Mother Nature Grows Irritated
The day after Christmas. On this date in 2004, one tectonic plate slipped under another in the middle of the Indian Ocean, and all hell broke loose. The event triggered a 9.3 magnitude earthquake, releasing energy roughly equating to 23,000 Hiroshima atomic bombs, causing the entire planet to vibrate and altering the earth’s rotation. Fifty-foot tsunamis slammed into coastlines around the world, killing 230,000 people, which is impressive but doesn’t hold a candle to the number of people people can take out when they set their mind to it.

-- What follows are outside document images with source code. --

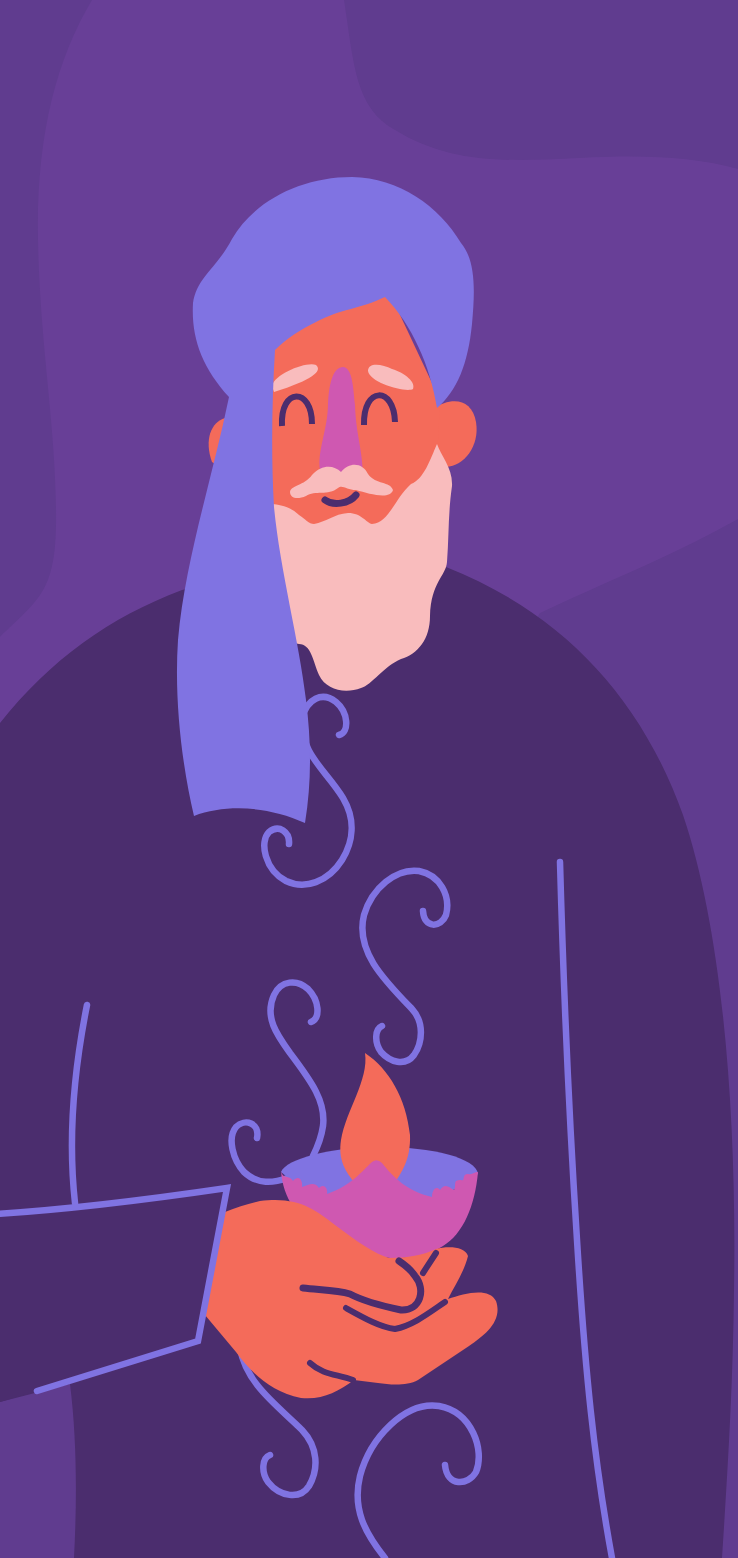
<!DOCTYPE html>
<html lang="en">
<head>
<meta charset="utf-8">
<title>Man holding a diya lamp</title>
<style>
:root {
  --backdrop: #683f97;
  --backdrop-shade: #603c8f;
  --coat: #4b2d6e;
  --lilac: #8073e2;
  --skin: #f46b5a;
  --beard: #f9bcbd;
  --pink: #cf58b1;
}
html, body { margin: 0; overflow: hidden; background: var(--backdrop); }
svg { display: block; width: 738px; height: 1558px; }
.backdrop { fill: var(--backdrop); }
.shade { fill: var(--backdrop-shade); }
.coat { fill: var(--coat); }
.lilac { fill: var(--lilac); }
.skin { fill: var(--skin); }
.beard { fill: var(--beard); }
.pink { fill: var(--pink); }
.trim, .crease { fill: none; stroke-linecap: round; stroke-linejoin: round; }
.trim { stroke: var(--lilac); stroke-width: 6.5; }
.crease { stroke: var(--coat); stroke-width: 7; }
.eyes { stroke-width: 6; stroke-linecap: butt; }
.sleeve-trim { stroke-linejoin: miter; }
</style>
</head>
<body>
<svg viewBox="0 0 738 1558" role="img" aria-label="Smiling bearded man in a turban holding a lit diya lamp">
  <g id="background">
    <rect class="backdrop" width="738" height="1558"/>
    <path class="shade" d="M0 0H92C55 62 36 140 38 240C40 350 57 430 56 525C55 592 38 600 0 637Z"/>
    <path class="shade" d="M344 0H738V169C690 156 640 155 580 158C500 162 450 163 395 130C355 108 354 65 344 0Z"/>
    <path class="shade" d="M738 519C660 562 600 584 540 613L480 700V1558H738Z"/>
    <path class="shade" d="M0 1380H90V1558H0Z"/>
  </g>

  <g id="coat">
    <path class="coat" d="M0 723C50 660 110 617 182 590L300 560L446 567C560 612 640 695 683 815C722 930 737 1110 734 1290C733 1390 727 1480 722 1558H74C77 1500 77 1440 70 1384L0 1402Z"/>
    <path class="trim" d="M560 862C563 970 568 1100 577 1240C585 1370 594 1460 612 1558"/>
    <path class="trim" d="M87 1005C74 1070 68 1140 75 1203"/>
  </g>

  <g id="embroidery" class="trim">
    <path d="M339 735C350 732 348 712 336 702C322 691 307 699 302 718C300 754 326 770 343 798C356 820 353 842 342 860C328 882 305 890 286 881C265 870 259 842 269 832C279 824 290 832 289 844"/>
    <path d="M423 911C424 929 441 928 446 915C451 896 440 875 419 871C396 868 372 888 364 915C355 951 384 980 412 1009C424 1022 423 1042 414 1055C405 1067 390 1062 381 1052C374 1042 375 1029 382 1026"/>
    <path d="M311 1022C321 1018 319 1000 308 989C297 979 281 980 274 995C264 1017 277 1035 290 1053C312 1082 326 1102 323 1126C321 1140 317 1148 313 1156"/>
    <path d="M257 1138C260 1123 245 1118 236 1127C227 1138 233 1160 244 1172C258 1185 273 1183 288 1178"/>
    <path d="M240 1348C246 1384 278 1406 302 1430C318 1447 319 1469 309 1486C300 1500 280 1497 268 1482C261 1472 262 1458 270 1455"/>
    <path d="M445 1465C447 1487 468 1486 476 1472C485 1450 472 1412 439 1406C405 1401 370 1438 360 1476C352 1509 365 1533 385 1558"/>
  </g>

  <g id="head">
    <path class="skin" d="M225 418C211 422 204 440 212 462L240 480V418Z"/>
    <path class="skin" d="M433 409C452 396 472 399 476 422C480 446 464 466 446 467L425 460Z"/>
    <path class="skin" d="M265 330L386 285L440 400L437 460L380 540H265Z"/>
    <path class="beard" d="M268 504C280 504 291 507 299 515C305 519 309 524 314 524C326 522 334 514 348 513C362 513 366 523 372 524C389 523 395 498 411 484C424 479 430 460 437 444C441 456 453 468 452 486C448 514 449 536 447 562C446 576 431 582 430 616C430 639 418 654 401 659C384 666 372 685 361 688C345 694 326 690 319 675C313 661 311 644 299 644L280 640Z"/>
    <path class="pink" d="M320 470C317 450 328 430 328 403C329 381 334 367 343 367C352 368 353 384 355 405C356 435 362 446 363 475L340 482Z"/>
    <path class="beard" d="M290 492C291 485 304 486 312 475C322 464 334 465 341 472C350 461 363 463 368 474C376 485 390 481 393 490C390 500 370 494 356 490C347 490 342 484 338 488C328 496 315 490 306 496C297 500 290 498 290 492Z"/>
    <path class="beard" d="M272 386C274 374 307 361 316 365C323 371 312 380 274 392Z"/>
    <path class="beard" d="M368 371C368 362 382 364 392 369C405 373 416 382 413 389C406 393 370 383 368 371Z"/>
    <g class="crease eyes">
      <path d="M282 426C280 387 312 387 312 424"/>
      <path d="M364 425C363 386 394 386 395 422"/>
    </g>
    <path class="crease" d="M325 500C333 506 349 504 356 495"/>
  </g>

  <path id="turban" class="lilac" d="M229 397C202 367 191 338 193 303C197 277 217 268 232 239C254 201 301 177 352 177C399 178 439 206 461 243C476 261 475 291 472 324C468 364 457 391 437 408C430 365 412 325 385 297C360 309 340 309 316 322C300 330 287 338 275 350C272 400 271 455 274 507C280 570 299 640 306 700C311 740 312 780 305 823C268 806 226 804 194 816C182 765 174 700 178 640C185 560 212 480 229 397Z"/>

  <g id="diya">
    <path class="lilac" d="M281 1172C286 1159 330 1147 380 1147C433 1147 476 1158 478 1174L430 1205H320Z"/>
    <path class="skin" d="M365 1053C389 1069 406 1098 410 1135C411 1160 401 1173 394 1184H356C345 1172 338 1159 341 1140C346 1110 369 1080 365 1053Z"/>
    <path class="pink" d="M281 1171C283 1180 289 1174 293 1181C299 1174 303 1181 302 1187C309 1185 314 1181 319 1188C324 1183 328 1188 327 1194C352 1185 360 1173 372 1162Q377 1158 382 1163C394 1178 407 1191 432 1197C432 1190 436 1185 440 1190C445 1182 450 1188 454 1190C457 1185 452 1180 461 1180C466 1182 461 1174 468 1174C473 1175 474 1172 478 1172C475 1206 463 1234 443 1246C428 1256 408 1259 390 1258C340 1250 285 1225 281 1171Z"/>
  </g>

  <g id="hand">
    <path class="skin" d="M225 1212C237 1207 249 1204 260 1201C297 1196 315 1209 335 1225C356 1241 375 1254 389 1258C407 1258 424 1255 436 1249C447 1246 465 1246 468 1256C464 1272 455 1285 448 1299C465 1293 489 1287 496 1301C503 1321 485 1335 469 1346L418 1380C407 1386 391 1385 378 1383L354 1380C337 1392 323 1400 301 1398C270 1392 251 1372 236 1352L205 1315Z"/>
    <g class="crease">
      <path d="M303 1288C320 1290 337 1290 350 1294C365 1302 382 1306 401 1310C421 1311 426 1289 415 1276C411 1270 405 1265 399 1261"/>
      <path d="M436 1253L423 1273" stroke-width="6"/>
      <path d="M346 1308C364 1318 380 1327 395 1329C414 1325 430 1312 445 1302" stroke-width="6"/>
      <path d="M310 1363C323 1375 337 1374 353 1380" stroke-width="6"/>
    </g>
  </g>

  <g id="sleeve">
    <path class="coat" d="M0 1214C76 1209 152 1199 227 1188L198 1341L37 1391L0 1402Z"/>
    <path class="trim sleeve-trim" d="M-4 1214C76 1209 152 1199 227 1188L198 1341L37 1391"/>
  </g>
</svg>
</body>
</html>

It took four centuries, but the civilized countries of the world managed to slaughter 145 million indigenous savages on the American continents. Having done its part to achieve this goal, the United States, after a few nickle-and-dime skirmishes, became impatient and pit its own young men against each other in a Civil War that took out 620,000 of them, a slaughter record that the combined resources of two world wars, the Korean War and a string of petty conflicts could not surpass until the Vietnam War when the total number of U.S. deaths in foreign wars inched up to 644,000.
This figure is a candle in the wind compared with the global effort to slaughter people with war. World War I managed to take out 20 million in four years, and World War II quadrupled that figure with over 85 million. But all of these efforts to kill more people with war than anyone before you are dwarfed by the Taiping Rebellion in China (1850 – 1864) that in 14 short years took out a whopping 100 million people.

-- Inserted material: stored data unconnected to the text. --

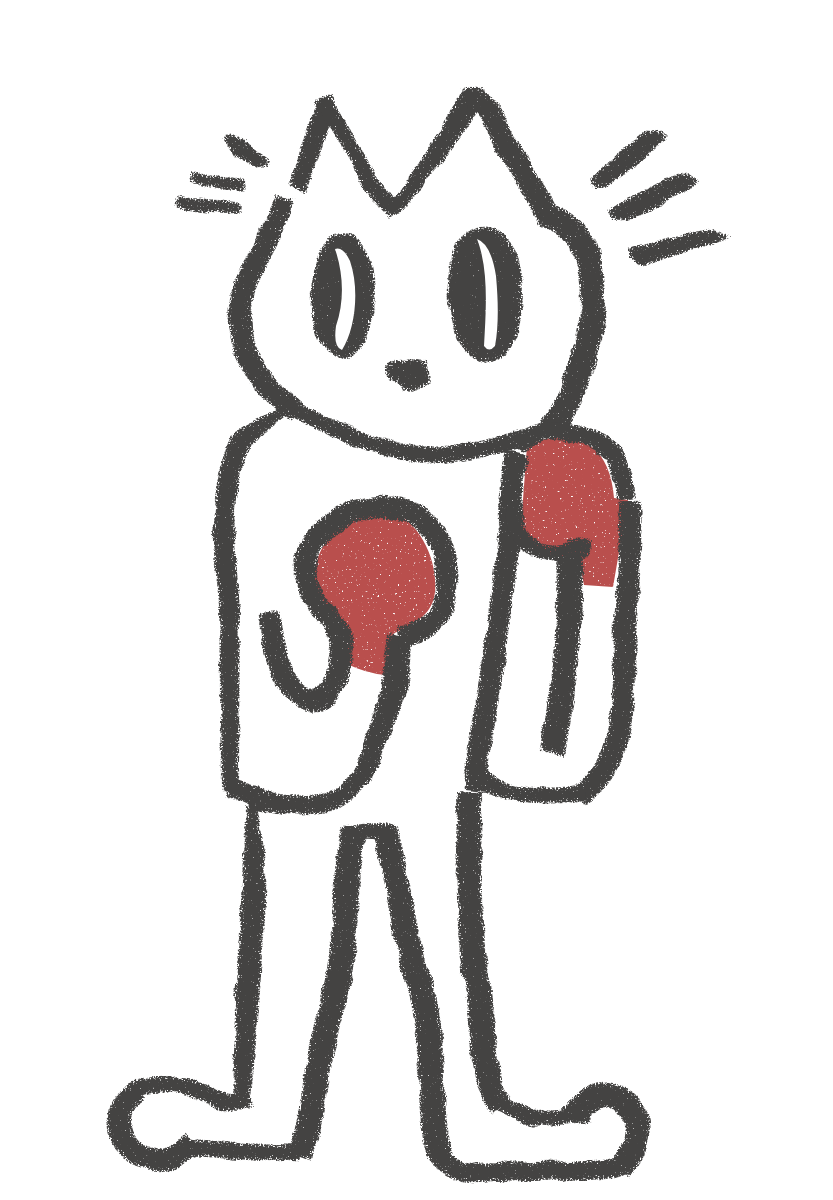
<!DOCTYPE html>
<html lang="en">
<head>
<meta charset="utf-8">
<title>Boxing cat</title>
<style>
:root { --paper: #ffffff; --crayon: #444342; --glove: #b94f4d; }
html, body { margin: 0; background: var(--paper); overflow: hidden; }
.drawing { display: block; width: 833px; height: 1200px; background: var(--paper); }
.gloves { fill: var(--glove); filter: url(#speckle); }
.crayon { fill: none; stroke: var(--crayon); stroke-linejoin: round; stroke-linecap: butt; filter: url(#chalk); }
.solid { fill: var(--crayon); stroke: none; }
.shine { fill: var(--paper); }
.w17 { stroke-width: 17; }
.w20 { stroke-width: 20; }
.w23 { stroke-width: 23; }
.w26 { stroke-width: 26; }
</style>
</head>
<body>
<svg class="drawing" viewBox="0 0 833 1200" role="img" aria-label="Crayon drawing of a standing cat wearing red boxing gloves">
  <defs>
    <filter id="chalk" filterUnits="userSpaceOnUse" x="0" y="0" width="833" height="1200" color-interpolation-filters="sRGB">
      <feTurbulence type="fractalNoise" baseFrequency=".05" numOctaves="2" seed="4" result="wobble"/>
      <feDisplacementMap in="SourceGraphic" in2="wobble" scale="7" xChannelSelector="R" yChannelSelector="G" result="rough"/>
      <feGaussianBlur in="rough" stdDeviation="3.5" result="soft"/>
      <feTurbulence type="fractalNoise" baseFrequency=".6" numOctaves="2" seed="9" result="grain"/>
      <feComposite in="soft" in2="grain" operator="arithmetic" k2=".4" k3=".6" result="mix"/>
      <feColorMatrix in="mix" values="0 0 0 0 0  0 0 0 0 0  0 0 0 0 0  0 0 0 9 -4" result="mask"/>
      <feComposite in="rough" in2="mask" operator="in"/>
    </filter>
    <filter id="speckle" filterUnits="userSpaceOnUse" x="0" y="0" width="833" height="1200" color-interpolation-filters="sRGB">
      <feTurbulence type="fractalNoise" baseFrequency=".45" numOctaves="2" seed="2"/>
      <feColorMatrix values="0 0 0 0 0  0 0 0 0 0  0 0 0 0 0  0 0 0 9 -1.7" result="dots"/>
      <feComposite in="SourceGraphic" in2="dots" operator="in"/>
    </filter>
  </defs>

  <g class="gloves">
    <path d="M390 510C420 522 438 560 435 592C432 618 410 625 393 634L385 675Q365 673 345 663L349 635C335 612 312 600 315 570C320 535 350 512 390 510Z"/>
    <path d="M527 446Q560 428 592 447Q611 462 614 498L628 500L613 587L584 585L578 556Q545 560 520 540Z"/>
  </g>

  <g class="crayon">
    <g id="head">
      <path class="w20" d="M323 97L325 106Q312 150 296 190"/>
      <path class="w17" d="M322 101Q350 140 366 176Q379 197 395 212"/>
      <path class="solid" d="M385 214L399 214Q437 173 483 105L486 88Q470 84 460 94Q425 160 386 207Z"/>
      <path class="w23" d="M464 99Q484 95 493 117C502 148 534 182 548 218"/>
      <path class="w23" d="M284 197C279 230 244 268 240 309C238 353 260 387 297 412"/>
      <path class="w17" d="M285 403Q320 423 352 436Q400 456 437 455Q490 452 550 429"/>
      <path class="w26" d="M541 212Q578 226 588 256C597 300 594 338 578 372Q572 402 550 430"/>
    </g>

    <g id="eyes">
      <path class="solid" d="M330 235Q354 228 366 248Q382 275 371 320Q365 350 350 359Q330 360 318 340C303 312 309 258 330 235Z"/>
      <path class="solid" d="M456 242Q476 220 498 229C529 246 527 312 514 343Q505 363 482 363Q463 355 455 336C444 305 446 268 456 242Z"/>
    </g>
    <path id="nose" class="solid" d="M387 362Q408 357 428 360L430 383Q420 388 403 393Q401 382 389 379Z"/>

    <g id="whisker-marks">
      <path class="solid" d="M222 136L234 133Q250 146 270 160L270 167Q250 168 236 156Z"/>
      <path class="solid" d="M192 171Q220 176 246 179L247 192Q215 190 189 182Z"/>
      <path class="solid" d="M177 197Q215 199 243 203L242 214Q205 215 175 207Z"/>
      <path class="solid" d="M590 180Q615 152 645 132L663 130L668 138Q638 168 605 187H593Z"/>
      <path class="solid" d="M607 210Q635 193 665 179L689 173L700 181Q665 207 629 220L611 221Z"/>
      <path class="solid" d="M628 248Q670 236 713 228L733 238Q690 250 642 267L628 259Z"/>
    </g>

    <g id="body">
      <path class="solid" d="M297 409Q262 410 236 431C219 453 212 500 213 545L219 605L221 790L239 792L240 610L236 555Q230 486 251 448Q270 424 297 409Z"/>
      <path class="w20" d="M226 788Q247 790 258 800Q290 809 328 803C367 790 375 738 390 703Q401 675 400 645" stroke-width="23"/>
      <path class="solid" d="M388 632Q400 638 411 638L409 690L389 737Q381 775 351 802L342 787Q361 770 366 735L379 697Z"/>
    </g>

    <g id="left-glove">
      <path class="w23" d="M398 637C430 632 446 615 447 583C448 544 428 512 393 508C353 502 309 530 305 567C304 605 337 613 342 641C340 670 334 695 317 700C285 702 274 657 269 612"/>
    </g>

    <g id="right-arm">
      <path class="w23" d="M517 452Q507 500 510 533Q499 620 489 690L478 755L475 790"/>
      <path class="w17" d="M518 444Q545 428 570 433Q597 435 615 453Q622 470 627 499"/>
      <path class="w20" d="M601 443Q623 457 626 499"/>
      <path class="w17" d="M515 500Q513 532 527 545Q552 558 571 550"/>
      <path class="solid" d="M565 545Q575 534 589 538Q596 548 585 560L566 556Z"/>
      <path class="w26" d="M570 556C572 610 566 655 561 700L552 755"/>
      <path class="w23" d="M630 501Q631 560 625 625Q626 690 620 724Q611 778 579 795"/>
      <path class="w17" d="M474 769Q490 790 520 794Q558 799 584 792"/>
    </g>

    <g id="legs">
      <path class="solid" d="M245 806L257 806Q267 850 265 900L259 1010L250 1110L233 1105L235 1000L242 880Z"/>
      <path class="w17" d="M251 1100Q228 1107 208 1095C185 1083 150 1080 131 1091"/>
      <path class="w23" d="M141 1089C117 1101 111 1133 131 1149Q149 1164 171 1158L194 1143"/>
      <path class="w17" d="M186 1147Q220 1149 252 1153Q275 1152 300 1153"/>
      <path class="w26" d="M300 1157C317 1110 314 1065 331 1010C350 945 341 890 354 830"/>
      <path class="w17" d="M344 833Q368 829 393 834"/>
      <path class="w26" d="M384 830C397 865 400 925 417 975C438 1034 425 1100 440 1157"/>
      <path class="w20" d="M434 1150Q450 1175 478 1173Q530 1170 580 1171Q617 1172 630 1158"/>
      <path class="w26" d="M620 1169C645 1140 642 1113 619 1098Q596 1086 572 1116"/>
      <path class="w17" d="M590 1114Q560 1119 533 1118Q503 1109 487 1088"/>
      <path class="w26" d="M469 791C470 850 468 910 474 970C488 1010 475 1077 502 1105"/>
    </g>
  </g>

  <g id="eye-shines" class="shine">
    <path d="M335 249Q343 246 350 261C360 290 355 330 342 350Q333 347 336 326C345 300 343 272 335 249Z"/>
    <path d="M477 239Q491 244 496 276Q500 320 495 346Q489 353 484 346C486 310 489 270 477 239Z"/>
  </g>
</svg>
</body>
</html>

Mother Nature is not impressed. She’s more concerned with what we are doing to her, and soon she will slap our hand. She’ll take away our water and visit us with a pestilence that will make our wars look like child’s play. She’ll wipe us off the face of the earth and start anew.